Half an hour later, and a second troupe of Italians jogs in. The same questions, and Keanu is still enthusiastic. Problems with Shakepeare’s prose? “You have to say the lines over and over," Keanu says, “so that you have physical speech clarity and clarity of thought, I call it a convergence into what language really is, which is manufacturing sound to express a psycho-emotional need.
Mr Reeves’s views on Bertolucci? A very long silence. “The Shakespearean silence," says one bright spark. “Yes. Except I’m not speaking. See, a Shakespearean silence would speak to you, it would communicate. My silence doesn’t communicate anything except frustration and shutdown, that’s the difference. I’m not eloquent in my silence, except by negation. It’s a very involved question. It’s like, ‘So how were your teens?’ ‘How do you feel being Swedish?’ Bernardo’s a very beautiful man ..."
The Italians are terribly serious. I make a bid for some rock ‘n’ roll questions. Like, how was the biking in Katmandu? Keanu fixes me with a cold stare. “I was doing other things in Katmandu," he says. Mr Reeves may be confused about who he is, but he’s clear about one thing. He does not want to be a Sex God.
The interviews are over. Grumpy superstar emerges: Mr Reeves, disastrously, will not be photographed for this article. He lopes off to get ready for the razzle-dazzle screening of ‘Much Ado’.
Ah, the film. Outside the Salle Lumiere, the crowd is thick with girls. Keanu doesn’t let them down. He is heart-stoppingly handsome in black tie. And how is he inside, as Don John? OK, it’s not a great part. But I’m afraid I can’t take him seriously. He has only one expression (a sneer). His sole big speech is undermined by the fact that he delivers it naked from the waste up, having oil massaged into his lightly muscled chest. He is wearing leather trousers. Like it or not, Keanu Reeves is a Sex God. During his first performance at the Toronto High School for the Performing Arts, his character asked the question: “Who am I?" “A hunk!" shouted out a girl in the audience.
KEANU Reeves is a particularly contemporary idol, one who was born New Age. In Hawaiian, Keanu means “cool breeze over a mountain". His best friend is River Phoenix, who starred with him in ‘My Own Private Idaho’. River is intensely environmentally conscious, and a vegan. He has a brother called Leaf and sisters called Summer and Liberty. A third sister, Rain (short for Rainbow), is in Van Sant’s new film, ‘Even Cowgirls Get The Blues’. The heroine is played by Uma Thurman, whose Tibetan-speaking father named her after a Hindu goddess.

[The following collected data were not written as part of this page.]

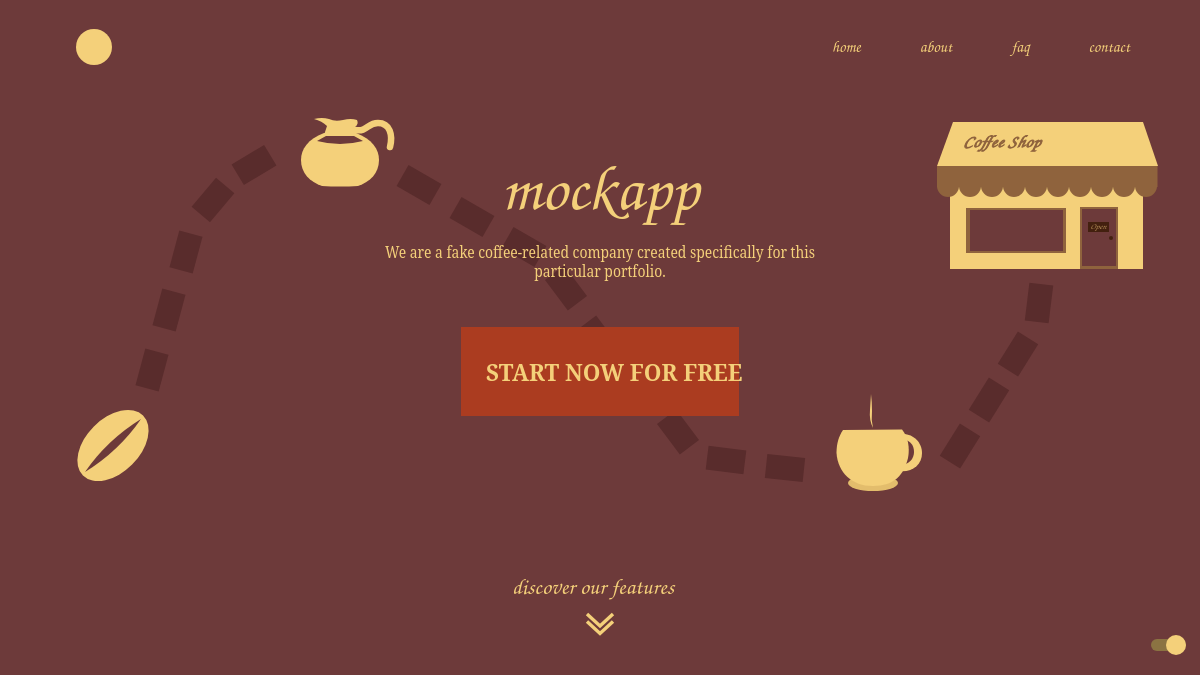
<!DOCTYPE html>
<html lang="en">
<head>
<meta charset="utf-8">
<title>mockapp</title>
<style>
:root {
  --cocoa: #6d3a3a;
  --trail: #592c2c;
  --cream: #f4d07a;
  --cream-shade: #e3bd6c;
  --awning: #8f633d;
  --sign: #43200f;
  --sign-text: #b08a55;
  --rust: #ab3c20;
  --olive: #8b7342;
  --script: "TeX Gyre Chorus", cursive;
  --serif: "Noto Serif", serif;
}
* { box-sizing: border-box; margin: 0; padding: 0; }
html, body { width: 1200px; height: 675px; overflow: hidden; }
body { background: var(--cocoa); color: var(--cream); }
a { color: inherit; text-decoration: none; }
.page { position: relative; width: 1200px; height: 675px; display: flex; flex-direction: column; }
.journey { position: absolute; left: 0; top: 0; }
.trail { fill: var(--trail); }
.cream { fill: var(--cream); }
.wall-cut { fill: var(--cocoa); }
.wood { fill: var(--awning); }
.shop-name { font: italic 700 17px var(--script); fill: var(--awning); stroke: var(--awning); stroke-width: 1; }
.open-sign { font: italic 700 8px var(--script); fill: var(--sign-text); }
.top-bar { position: relative; height: 94px; padding: 0 70px 0 76px; display: flex; align-items: center; justify-content: space-between; }
.brand { width: 36px; height: 36px; border-radius: 50%; background: var(--cream); }
.menu { display: flex; gap: 59px; list-style: none; font: 400 16px/20px var(--script); }
.hero { position: relative; padding-top: 51px; display: flex; flex-direction: column; align-items: center; }
.hero h1 { font: 400 64px/80px var(--script); }
.intro { margin-top: 18px; font: 400 16px/19px var(--serif); text-align: center; white-space: nowrap; transform: scaleX(.867); }
.start { margin-top: 46px; width: 278px; height: 89px; padding-left: 25px; display: flex; align-items: center; background: var(--rust); font: 700 23.2px/30px var(--serif); white-space: nowrap; }
.start span { transform: scaleX(.97); transform-origin: left; }
.discover { position: relative; margin-top: 155px; display: flex; flex-direction: column; align-items: center; font: 400 22.4px/30px var(--script); }
.discover span { margin-right: 14px; }
.discover svg { margin-top: 10px; }
.switch { position: absolute; left: 1151px; top: 639px; width: 35px; height: 12px; border-radius: 6px; background: var(--olive); display: flex; align-items: center; justify-content: flex-end; }
.knob { flex: none; width: 20px; height: 20px; border-radius: 50%; background: var(--cream); }
</style>
</head>
<body>
<main class="page">
  <svg class="journey" width="1200" height="675" viewBox="0 0 1200 675" role="img" aria-label="A dashed trail from coffee bean to pot, cup and coffee shop">
    <defs>
      <rect id="step" x="-19" y="-12" width="38" height="24"/>
      <path id="scallop" d="M0 0h22v20a11 11 0 0 1-22 0z"/>
    </defs>

    <g class="trail">
      <use href="#step" transform="translate(152 370) rotate(-75)"/>
      <use href="#step" transform="translate(169 310) rotate(-75)"/>
      <use href="#step" transform="translate(186 252) rotate(-75)"/>
      <use href="#step" transform="translate(213 200) rotate(-50)"/>
      <use href="#step" transform="translate(254 165) rotate(-31)"/>
      <use href="#step" transform="translate(419 185) rotate(30)"/>
      <use href="#step" transform="translate(472 217) rotate(30)"/>
      <use href="#step" transform="translate(524 247) rotate(30)"/>
      <use href="#step" transform="translate(566 288) rotate(53)"/>
      <use href="#step" transform="translate(598 338) rotate(53)"/>
      <use href="#step" transform="translate(678 432) rotate(53)"/>
      <use href="#step" transform="translate(726 460) rotate(7)"/>
      <use href="#step" transform="translate(785 468) rotate(6)"/>
      <use href="#step" transform="translate(960 446) rotate(-58)"/>
      <use href="#step" transform="translate(989 400) rotate(-58)"/>
      <use href="#step" transform="translate(1018 354) rotate(-58)"/>
      <use href="#step" transform="translate(1039 303) rotate(-83)"/>
    </g>

    <g id="bean">
      <ellipse class="cream" cx="113" cy="445.5" rx="42.5" ry="27" transform="rotate(-45 113 445.5)"/>
      <path class="wall-cut" d="M85 472Q107 440 141 419Q119 451 85 472Z"/>
    </g>

    <g id="pot">
      <path class="cream" d="M324 133C308 139 301 149 301 160C301 173 310 182 322 186Q340 187 358 186C370 182 379 173 379 160C379 149 372 139 356 133Z"/>
      <path class="wall-cut" d="M326 136H354L363 141Q340 147 317 141Z"/>
      <path class="cream" d="M314 119Q322 117 329 119Q335 122 343 120Q351 118 357 120Q359 124 355 127L356 135H324L327 126Q322 121 314 119Z"/>
      <path d="M355 130C368 132 367 123 378 123C390 123 393 135 390 147" fill="none" stroke="var(--cream)" stroke-width="6.5" stroke-linecap="round"/>
    </g>

    <g id="cup">
      <ellipse cx="873" cy="483" rx="25" ry="8" fill="var(--cream-shade)"/>
      <path class="cream" d="M903 434C914 434 922 443 922 453C922 465 912 473 898 471Z"/>
      <path class="wall-cut" d="M905 440C911 441 914 446 914 452C914 459 909 464 902 465Z"/>
      <path class="cream" d="M843 430L902 429.5C908 437 910 447 908 458C904 475 894 486 873 486C852 486 838 473 836.5 453C836.5 443 839 436 843 430Z"/>
      <path class="cream" d="M871 394Q872 402 872 411Q871 420 873 428Q869 420 870 410Z"/>
    </g>

    <g id="shop">
      <rect class="cream" x="950" y="185" width="193" height="84"/>
      <g class="wood">
        <use href="#scallop" x="937" y="166"/>
        <use href="#scallop" x="959" y="166"/>
        <use href="#scallop" x="981" y="166"/>
        <use href="#scallop" x="1003" y="166"/>
        <use href="#scallop" x="1025" y="166"/>
        <use href="#scallop" x="1047" y="166"/>
        <use href="#scallop" x="1069" y="166"/>
        <use href="#scallop" x="1091" y="166"/>
        <use href="#scallop" x="1113" y="166"/>
        <use href="#scallop" x="1135" y="166"/>
        <rect x="937" y="166" width="220.5" height="21"/>
      </g>
      <polygon class="cream" points="953,122 1143,122 1158,166 937,166"/>
      <text class="shop-name" x="963" y="147" textLength="77" lengthAdjust="spacing">Coffee Shop</text>
      <rect class="wood" x="966" y="208" width="100" height="45"/>
      <rect class="wall-cut" x="970" y="210" width="93" height="41"/>
      <rect class="wood" x="1080" y="207" width="38" height="62"/>
      <rect class="wall-cut" x="1082" y="209" width="34" height="57"/>
      <rect x="1088" y="222" width="21" height="10" fill="var(--sign)"/>
      <text class="open-sign" x="1090" y="229" textLength="16" lengthAdjust="spacingAndGlyphs">Open</text>
      <circle cx="1111" cy="238" r="2" fill="var(--sign)"/>
    </g>
  </svg>

  <header class="top-bar">
    <a class="brand" href="#" aria-label="mockapp"></a>
    <nav>
      <ul class="menu">
        <li><a href="#">home</a></li>
        <li><a href="#">about</a></li>
        <li><a href="#">faq</a></li>
        <li><a href="#">contact</a></li>
      </ul>
    </nav>
  </header>

  <section class="hero">
    <h1>mockapp</h1>
    <p class="intro">We are a fake coffee-related company created specifically for this<br>particular portfolio.</p>
    <a class="start" href="#"><span>START NOW FOR FREE</span></a>
  </section>

  <a class="discover" href="#">
    <span>discover our features</span>
    <svg width="30" height="26" viewBox="0 0 30 26" fill="none" stroke="var(--cream)" stroke-width="3.4" aria-hidden="true">
      <path d="M2 3L15 15L28 3M2 10.5L15 22.5L28 10.5"/>
    </svg>
  </a>

  <div class="switch" role="img" aria-label="Theme switch"><span class="knob"></span></div>
</main>
</body>
</html>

Keanu makes an appearance, too.
That, for what it’s worth, is ‘90s cool, and that is Keanu Reeves.
“He’s not your traditional ‘80s hero," says the editor of ‘Sky’, dismissing a decade of get-rich-and-get-famous bratpackers. “He’s a vulnerable hunk who can’t cope with things. That open and puppyish nature is unusual in a man. And he’s intelligent in spacey, off-the-wall way, and completely his own person.

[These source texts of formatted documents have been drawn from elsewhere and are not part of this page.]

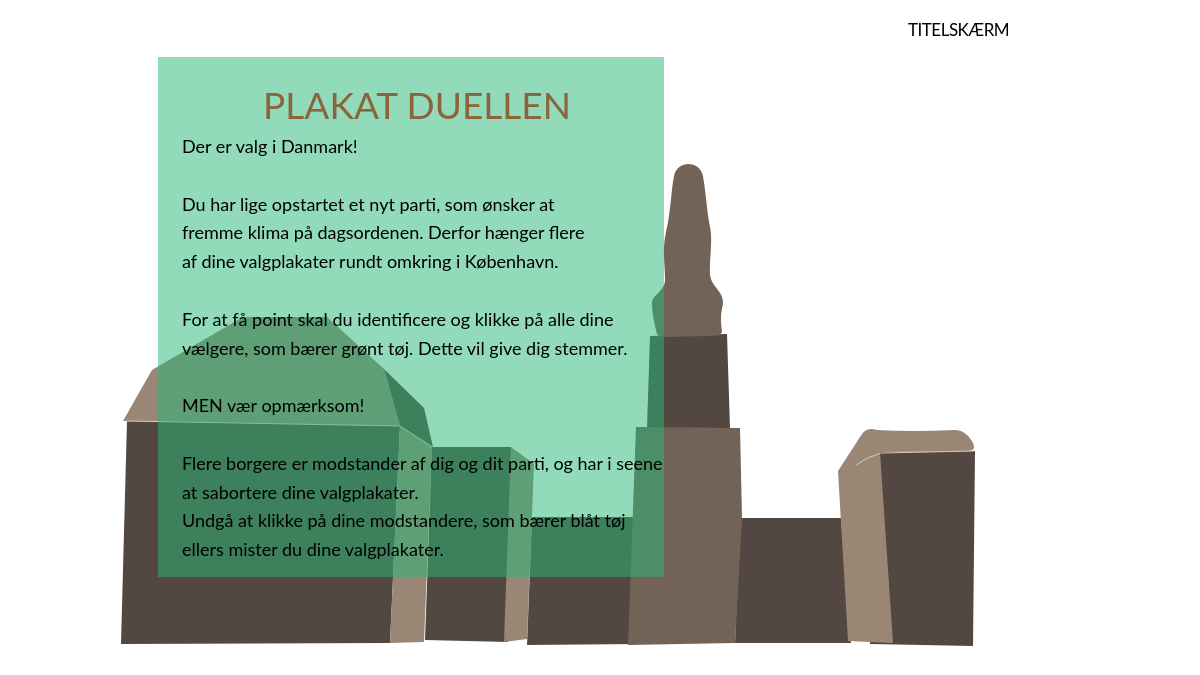
<!DOCTYPE html>
<html lang="da">
<head>
<meta charset="utf-8">
<title>Titelskærm</title>
<style>
  :root {
    --paper: #ffffff;
    --ink: #000000;
    --heading: #8c633a;
    --panel: rgba(38, 184, 120, 0.506);
    --stone-dark: #534841;
    --stone-mid: #736357;
    --stone-light: #998675;
    --seam: #d8cbb8;
  }
  * { box-sizing: border-box; margin: 0; }
  html, body { width: 1200px; height: 675px; overflow: hidden; }
  body { background: var(--paper); }
  .title-screen {
    position: relative;
    width: 1200px;
    height: 675px;
    overflow: hidden;
    color: var(--ink);
    font-family: Lato, "Open Sans", sans-serif;
  }
  .skyline { position: absolute; inset: 0; display: block; }
  .dark { fill: var(--stone-dark); }
  .mid { fill: var(--stone-mid); }
  .light { fill: var(--stone-light); }
  .seam { fill: none; stroke: var(--seam); stroke-width: 1; }
  .screen-label {
    position: absolute;
    left: 908px;
    top: 19px;
    font-size: 17px;
    line-height: 21px;
    letter-spacing: -0.5px;
    white-space: nowrap;
  }
  .intro-panel {
    position: absolute;
    left: 158px;
    top: 57px;
    width: 506px;
    height: 520px;
    padding: 26px 0 0 24px;
    background: var(--panel);
  }
  .intro-panel h1 {
    margin: 0 6px 6px -6px;
    color: var(--heading);
    font-size: 37px;
    font-weight: 400;
    line-height: 43px;
    text-align: center;
    white-space: nowrap;
  }
  .rules {
    display: flex;
    flex-direction: column;
    gap: 28.8px;
    font-size: 18px;
    line-height: 28.8px;
    white-space: nowrap;
  }
</style>
</head>
<body>
<main class="title-screen">
  <svg class="skyline" width="1200" height="675" viewBox="0 0 1200 675" role="img" aria-label="Forenklet slot med tårn">
    <g id="left-wing">
      <polygon class="light" points="123,421 152,370 243,317 327,317 384,369 400,426"/>
      <polygon class="dark" points="384,369 424,408 433,447 400,426"/>
      <polygon class="dark" points="127,421 400,426 390,643 121,644"/>
      <polygon class="light" points="400,426 432,447 424,642 390,643"/>
      <path class="seam" d="M127 421 400 426 432 447"/>
    </g>
    <g id="annex">
      <polygon class="dark" points="432,447 511,447 508,642 425,640"/>
      <polygon class="light" points="511,447 534,464 527,639 504,642"/>
    </g>
    <g id="low-walls">
      <polygon class="dark" points="532,517 640,517 640,644 527,645"/>
      <polygon class="dark" points="740,518 841,518 851,643 735,643"/>
    </g>
    <g id="tower">
      <polygon class="dark" points="650,336 727,334 730,428 647,428"/>
      <polygon class="mid" points="636,427 740,428 742,518 735,643 628,645"/>
      <path class="mid" d="M657 334C654 322 652 312 652 303C652 295 665 291 665 280C665 264 662 250 666 232C671 210 671 191 674 176C677 160 700 160 703 176C706 194 707 212 710 227C713 242 709 260 710 275C712 288 724 291 723 304C720 315 721 324 722 331C721 337 716 335 708 336L664 337Q658 337 657 334Z"/>
    </g>
    <g id="right-wing">
      <polygon class="dark" points="880,452 975,451 973,646 870,644"/>
      <path class="light" d="M838 471 862 434Q867 427 877 430Q912 432 954 430Q962 429 969 437Q980 451 967 451L880 452 893 643 848 641Z"/>
      <path class="seam" d="M856 465Q867 457 881 453L974 451"/>
    </g>
  </svg>

  <p class="screen-label">TITELSKÆRM</p>

  <section class="intro-panel">
    <h1>PLAKAT DUELLEN</h1>
    <div class="rules">
      <p>Der er valg i Danmark!</p>
      <p>Du har lige opstartet et nyt parti, som ønsker at<br>fremme klima på dagsordenen. Derfor hænger flere<br>af dine valgplakater rundt omkring i København.</p>
      <p>For at få point skal du identificere og klikke på alle dine<br>vælgere, som bærer grønt tøj. Dette vil give dig stemmer.</p>
      <p>MEN vær opmærksom!</p>
      <p>Flere borgere er modstander af dig og dit parti, og har i seene<br>at sabortere dine valgplakater.<br>Undgå at klikke på dine modstandere, som bærer blåt tøj<br>ellers mister du dine valgplakater.</p>
    </div>
  </section>
</main>
</body>
</html>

Kenneth Branagh thinks Reeves’s appeal is more timeless.
"Keanu has an aloof quality," Branagh says, "a far-away quality. You can’t quite get close to him, he is somehow unattainable. That makes him very, very attractive. Yet he seems to display all the qualities one would want: a very sexy, erotic, physical being. One sees in his work that he can sometimes be very gentle, he can sometimes be very fierce, he can sometimes be very funny. And yet he’s got something at the back of the eyes that says, ‘No, I won’t be committing here.’ He’ll always be on the bus, heading off. And I think there is something tremendously attractive to men and women about thet combination of the utterly desirable and the definitely unattainable.
And Keanu’s Don John? "Truly malevolent, sexy, passionate, an obsessively evil creature."
In leather trousers? "In leather trousers. Pretty tight ... I’d pay money to see Keanu Reeves in leather trousers, and I think a lot of people would as well." - The Independent